* [Assignment]: In the data that follows, find each line containing "band" and copy it.

[Input for this task — start]

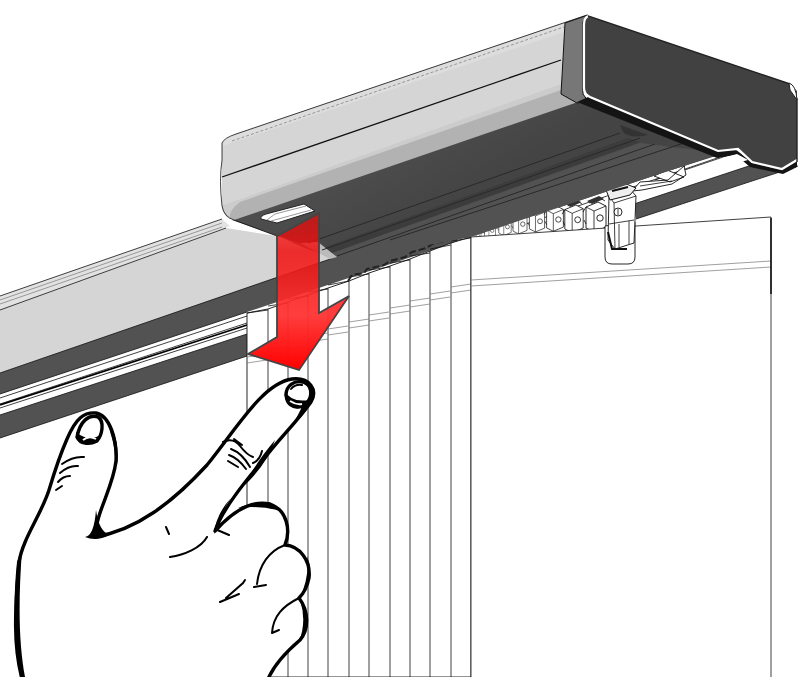
<!DOCTYPE html>
<html lang="en">
<head>
<meta charset="utf-8">
<title>Blind headrail assembly step</title>
<style>
:root{--paper:#fff;--ink:#111;--light:#d5d5d5;--pale:#e2e2e2;--bevel:#b2b2b2;--dark:#4b4b4b;--band:#525252;--cap:#414141;--cap-edge:#777;--black:#141414}
*{box-sizing:border-box}
html,body{margin:0;height:100%;overflow:hidden;background:var(--paper);font-family:Inter,sans-serif}
.illustration{display:block;width:801px;height:677px}
.thin{fill:none;stroke:var(--ink);stroke-width:.8}
.faint{fill:none;stroke:#777;stroke-width:.7}
.white-part{fill:var(--paper);stroke:var(--ink);stroke-width:.9}
.light{fill:var(--light)}
.pale{fill:var(--pale)}
.bevel{fill:var(--bevel)}
.dark{fill:var(--dark)}
.band{fill:var(--band)}
.cap{fill:var(--cap)}
.black{fill:var(--black)}
.hand{fill:var(--paper);stroke:#000;stroke-width:3.4;stroke-linejoin:round;stroke-linecap:round}
.crease{fill:none;stroke:#000;stroke-width:2;stroke-linecap:round}
.swell{fill:#000}
</style>
</head>
<body>
<svg class="illustration" viewBox="0 0 801 677" role="img" aria-label="A hand pulls the end cover of a vertical blind headrail downwards, shown by a red arrow">
<defs>
  <linearGradient id="arrow-red" x1="0" y1="213" x2="0" y2="370" gradientUnits="userSpaceOnUse">
    <stop offset="0" stop-color="#f00" stop-opacity=".6"/>
    <stop offset=".25" stop-color="#f01010" stop-opacity=".86"/>
    <stop offset=".65" stop-color="#f33" stop-opacity=".95"/>
    <stop offset="1" stop-color="#f00"/>
  </linearGradient>
  <linearGradient id="underside" x1="300" y1="180" x2="345" y2="260" gradientUnits="userSpaceOnUse">
    <stop offset="0" stop-color="#4f4f4f"/><stop offset="1" stop-color="#444"/>
  </linearGradient>
  <g id="carrier">
    <path class="white-part" d="M-10-8 2-13 10-9V12L-2 17-10 13Z"/>
    <path class="thin" d="M-10-8-2-4 10-9M-2-4V17M-7-12 4-17 9-14M-13-3-10-8M-12 5-10 9"/>
    <circle class="white-part" cx="4" cy="3" r="3.2"/>
    <path d="M-9-14 3-19 8-16-4-11Z" fill="#333"/>
  </g>
  <g id="slat-hem"><path class="faint" d="M0 0 20-3M0 6 20 3"/></g>
</defs>

<g id="rail">
  <path class="pale" d="M0 296 222 219 230 226 0 310Z"/>
  <path class="light" d="M0 310 226 228 277 236 336 257 0 373Z"/>
  <path class="faint" d="M0 300 222 223M0 304 222 227"/>
  <path class="thin" d="M0 296 222 219M0 310 226 228" />
  <path class="band" d="M0 373 336 257 380 200 640 120 722 153 471 237 247 312 0 394Z"/>
  <path class="thin" d="M0 373 336 257M0 394 247 312"/>
  <path class="thin" d="M0 398 247 316M0 404 247 323M0 408 247 328" />
  <path d="M0 405 247 325" stroke="#000" stroke-width="1.8"/>
  <path class="band" d="M0 415 247 334V356L0 438Z"/>
  <path class="thin" d="M0 415 247 334M0 438 247 356"/>
  <path class="band" d="M634 204 770 159 798 166 636 219Z"/>
  <path class="thin" d="M634 204 770 159M520 226 720 157M655 180 735 153M636 219 798 166"/>
</g>

<g id="carriers">
  <g transform="translate(462 240)"><use href="#carrier" transform="scale(.42)"/></g>
  <g transform="translate(476 234)"><use href="#carrier" transform="scale(.5)"/></g>
  <g transform="translate(490 229)"><use href="#carrier" transform="scale(.55)"/></g>
  <g transform="translate(505 225)"><use href="#carrier" transform="scale(.62)"/></g>
  <g transform="translate(520 222)"><use href="#carrier" transform="scale(.7)"/></g>
  <g transform="translate(537 219)"><use href="#carrier" transform="scale(.76)"/></g>
  <g transform="translate(555 217)"><use href="#carrier" transform="scale(.84)"/></g>
  <g transform="translate(574 217)"><use href="#carrier" transform="scale(.92)"/></g>
  <g transform="translate(596 215)"><use href="#carrier"/></g>
  <path class="white-part" d="M632 191 640 182 668 180 684 166 686 175 672 184 642 190ZM654 176 667 170 684 177 670 182Z"/>
  <path class="thin" d="M668 170Q680 160 685 167M620 184 654 172M640 186 672 181"/>
</g>

<g id="slats">
  <path class="white-part" d="M247 677V313L268 309 288 302 308 295 328 288 349 281 369 273 390 266 410 259 430 251 451 243 471 237V677Z"/>
  <path class="thin" d="M268 309V677M288 302V677M308 295V677M328 288V677M349 281V677M369 273V677M390 266V677M410 259V677M430 251V677M451 243V677"/>
  <path class="thin" d="M247 313 268 310M268 306 288 303M288 299 308 296M308 292 328 289M328 285 349 281M349 277 369 274M369 270 390 267M390 263 410 260M410 256 430 253M430 249 451 245M451 241 471 238"/>
  <g>
    <use href="#slat-hem" x="247" y="357"/><use href="#slat-hem" x="268" y="350"/>
    <use href="#slat-hem" x="288" y="343"/><use href="#slat-hem" x="308" y="336"/>
    <use href="#slat-hem" x="328" y="329"/><use href="#slat-hem" x="349" y="322"/>
    <use href="#slat-hem" x="369" y="315"/><use href="#slat-hem" x="390" y="308"/>
    <use href="#slat-hem" x="410" y="301"/><use href="#slat-hem" x="430" y="294"/>
    <use href="#slat-hem" x="451" y="287"/>
  </g>
  <path d="M348 281 352 275 364 273 367 269 384 265 390 261 405 257 412 252 426 248 434 243 446 241 453 237 468 234" fill="none" stroke="#222" stroke-width="2" stroke-dasharray="7 3"/>
  <path fill="#fff" d="M471 237 771 217V677H471Z"/>
  <path class="thin" d="M471 677V237L771 217V677"/>
  <path class="faint" d="M471 280 771 261M471 286 771 267"/>
  <path d="M771 218V294" stroke="#000" stroke-width="1.4"/>
</g>

<g id="front-clip">
  <path class="white-part" d="M605 226V257Q605 264 612 264H628Q635 264 635 257V222Z"/>
  <path class="white-part" d="M609 196 630 189 636 196 634 243 615 249 608 240Z"/>
  <path class="thin" d="M609 196 614 203 636 196M614 203 615 249M609 224 634 220M619 224V247M629 221V244"/>
  <path d="M606 190 624 183 636 188 630 195 610 200Z" fill="#eee" stroke="#111"/>
  <path d="M612 191 628 187M608 232 612 249 627 249" fill="none" stroke="#111" stroke-width="2"/>
  <circle class="white-part" cx="618" cy="212" r="4"/>
  <path class="thin" d="M618 209V215"/>
</g>

<g id="cover">
  <path fill="url(#underside)" d="M232 220 578 100 722 154 640 180 336 257 277 236Z"/>
  <path class="band" d="M329 254 640 143 722 153 471 237 336 262Z"/>
  <path d="M320 249 628 138 640 142 329 254Z" fill="#3c3c3c"/>
  <path d="M277 235 336 257 310 250Q296 245 277 235Z" fill="#777"/>
  <path d="M300 243 318 242 337 257 330 259Z" fill="#bbb"/>
  <path d="M308 243 620 133M322 250 640 138M337 256 655 144M390 240 690 141" fill="none" stroke="#292929"/>
  <path d="M620 125 648 135Q630 139 623 132Z" fill="#333"/>
  <path class="light" d="M222 143Q224 139 236 134L565 22 561 92 222 208Z"/>
  <path class="pale" d="M230 137 583 16 565 22 564 32 222 146Q223 140 230 137Z" opacity=".7"/>
  <path class="bevel" d="M222 206 561 88 578 102 234 220Q224 218 222 206Z"/>
  <path d="M222 206 561 84 561 90 240 202Q228 211 230 219 223 216 222 206Z" fill="#ccc"/>
  <path class="faint" d="M232 141 564 27" stroke-dasharray="3 2"/>
  <path d="M222 177 561 60" stroke="#111" stroke-width="1.3"/>
  <path class="thin" d="M587 15 236 134Q224 138 222 143V160Q219 180 222 206 224 217 234 220L277 236"/>
  <g id="release-slot">
    <path d="M261 219Q260 216 266 214L304 204 315 211 277 223Z" fill="#fff" stroke="#222"/>
    <path d="M267 220 275 214 306 206M271 221 311 210" fill="none" stroke="#999"/>
  </g>
</g>

<g id="end-cap">
  <path d="M565 23 588 15 583 22 583 94 588 101 577 103 561 94Z" fill="var(--cap-edge)" stroke="#111"/>
  <path class="black" d="M577 102 588 97 718 150 735 149 753 163 781 170 797 160V167L783 174 750 167 736 155 717 158Z"/>
  <path class="cap" d="M587 16 790 84 797 91V159L782 169 752 162 738 149 718 151 590 97Q584 94 584 88V24Q584 18 587 16Z"/>
  <path d="M588 16Q584 18 584 25V88Q584 94 590 97L718 151 738 149 752 162 782 169 797 160" fill="none" stroke="#fff" stroke-width="2.2"/>
  <path d="M588 16 790 84M792 89 797 99V162" fill="none" stroke="#222" stroke-width="1.4"/>
  <path d="M789 83Q796 85 797 100L790 90Z" fill="#fff" stroke="#222"/>
  <path d="M722 158 737 154 748 160 730 165Z" fill="#fff"/>
</g>

<path id="pull-arrow" d="M277 236 319 213V313L349 296 299 370 248 354 277 337Z" fill="url(#arrow-red)" stroke="#444" stroke-width="1.8"/>

<g id="pointing-hand">
  <path class="hand" d="M22 679C13 645 15 610 19 562 23 538 41 515 49 490 55 470 60 455 67 439 76 418 84 412 96 413 110 416 117 439 116 461 113 488 96 512 95 537 137 530 173 502 207 465 237 428 263 383 292 379 310 377 318 390 311 402 296 423 278 440 264 459 244 483 222 510 215 531 234 510 253 500 270 504 287 510 291 530 285 545 300 546 311 561 309 578 307 588 303 594 299 598 309 611 309 630 300 640 286 652 274 665 268 679Z"/>
  <path class="swell" d="M22 677C15 650 12 610 17 562L22 550C18 605 19 645 25 677ZM85 537Q94 536 96 510 99 532 110 535 96 542 85 537ZM105 417Q121 438 117 465 114 439 105 417ZM303 381Q321 386 311 404 299 421 292 425 312 394 303 381ZM275 440Q254 465 245 485 267 464 275 440ZM238 508Q267 496 283 512 263 505 238 508ZM307 556Q316 577 299 600 310 577 307 556ZM300 600Q314 619 299 642 307 621 300 600ZM214 534Q216 514 231 498 221 512 219 526Z"/>
  <path class="crease" d="M215 529 229 535M285 545C269 551 259 565 257 584M299 598C283 606 273 616 272 633M170 557C184 555 201 548 207 537M166 527 169 534M220 602 239 594M226 598 243 583 245 580M254 587 266 585M272 633 279 630"/>
  <path class="crease" d="M223 442Q233 437 240 446T253 457M231 449Q242 453 250 467M229 455Q238 458 246 469M228 461 238 467M234 439 242 445M253 463Q260 460 262 451"/>
  <path class="crease" d="M62 464Q73 456 84 457M60 473Q69 465 78 466M58 482Q63 476 70 476M56 490 62 486"/>
  <g id="thumb-nail">
    <path class="hand" d="M77 437C80 421 89 414 98 417 105 422 102 435 97 441 89 445 80 444 77 437Z" stroke-width="2"/>
    <path class="swell" d="M76 432Q89 443 102 434 99 446 85 444 76 443 76 432Z"/>
    <path d="M83 440Q89 435 96 439" fill="none" stroke="#fff" stroke-width="2"/>
  </g>
  <g id="finger-nail">
    <path class="hand" d="M286 395C286 386 294 380 303 382 312 385 313 395 307 403 300 410 288 407 286 395Z" stroke-width="2.4"/>
    <path class="swell" d="M285 391Q291 403 309 400 304 411 293 408 283 404 285 391Z"/>
    <path d="M290 401Q296 405 302 404" fill="none" stroke="#fff" stroke-width="2"/>
    <path class="crease" d="M291 389Q295 384 302 385" stroke-width="1.4"/>
  </g>
</g>
</svg>
</body>
</html>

[Input for this task — finish]

* [Exercise answer]:
:root{--paper:#fff;--ink:#111;--light:#d5d5d5;--pale:#e2e2e2;--bevel:#b2b2b2;--dark:#4b4b4b;--band:#525252;--cap:#414141;--cap-edge:#777;--black:#141414}
.band{fill:var(--band)}
  <path class="band" d="M0 373 336 257 380 200 640 120 722 153 471 237 247 312 0 394Z"/>
  <path class="band" d="M0 415 247 334V356L0 438Z"/>
  <path class="band" d="M634 204 770 159 798 166 636 219Z"/>
  <path class="band" d="M329 254 640 143 722 153 471 237 336 262Z"/>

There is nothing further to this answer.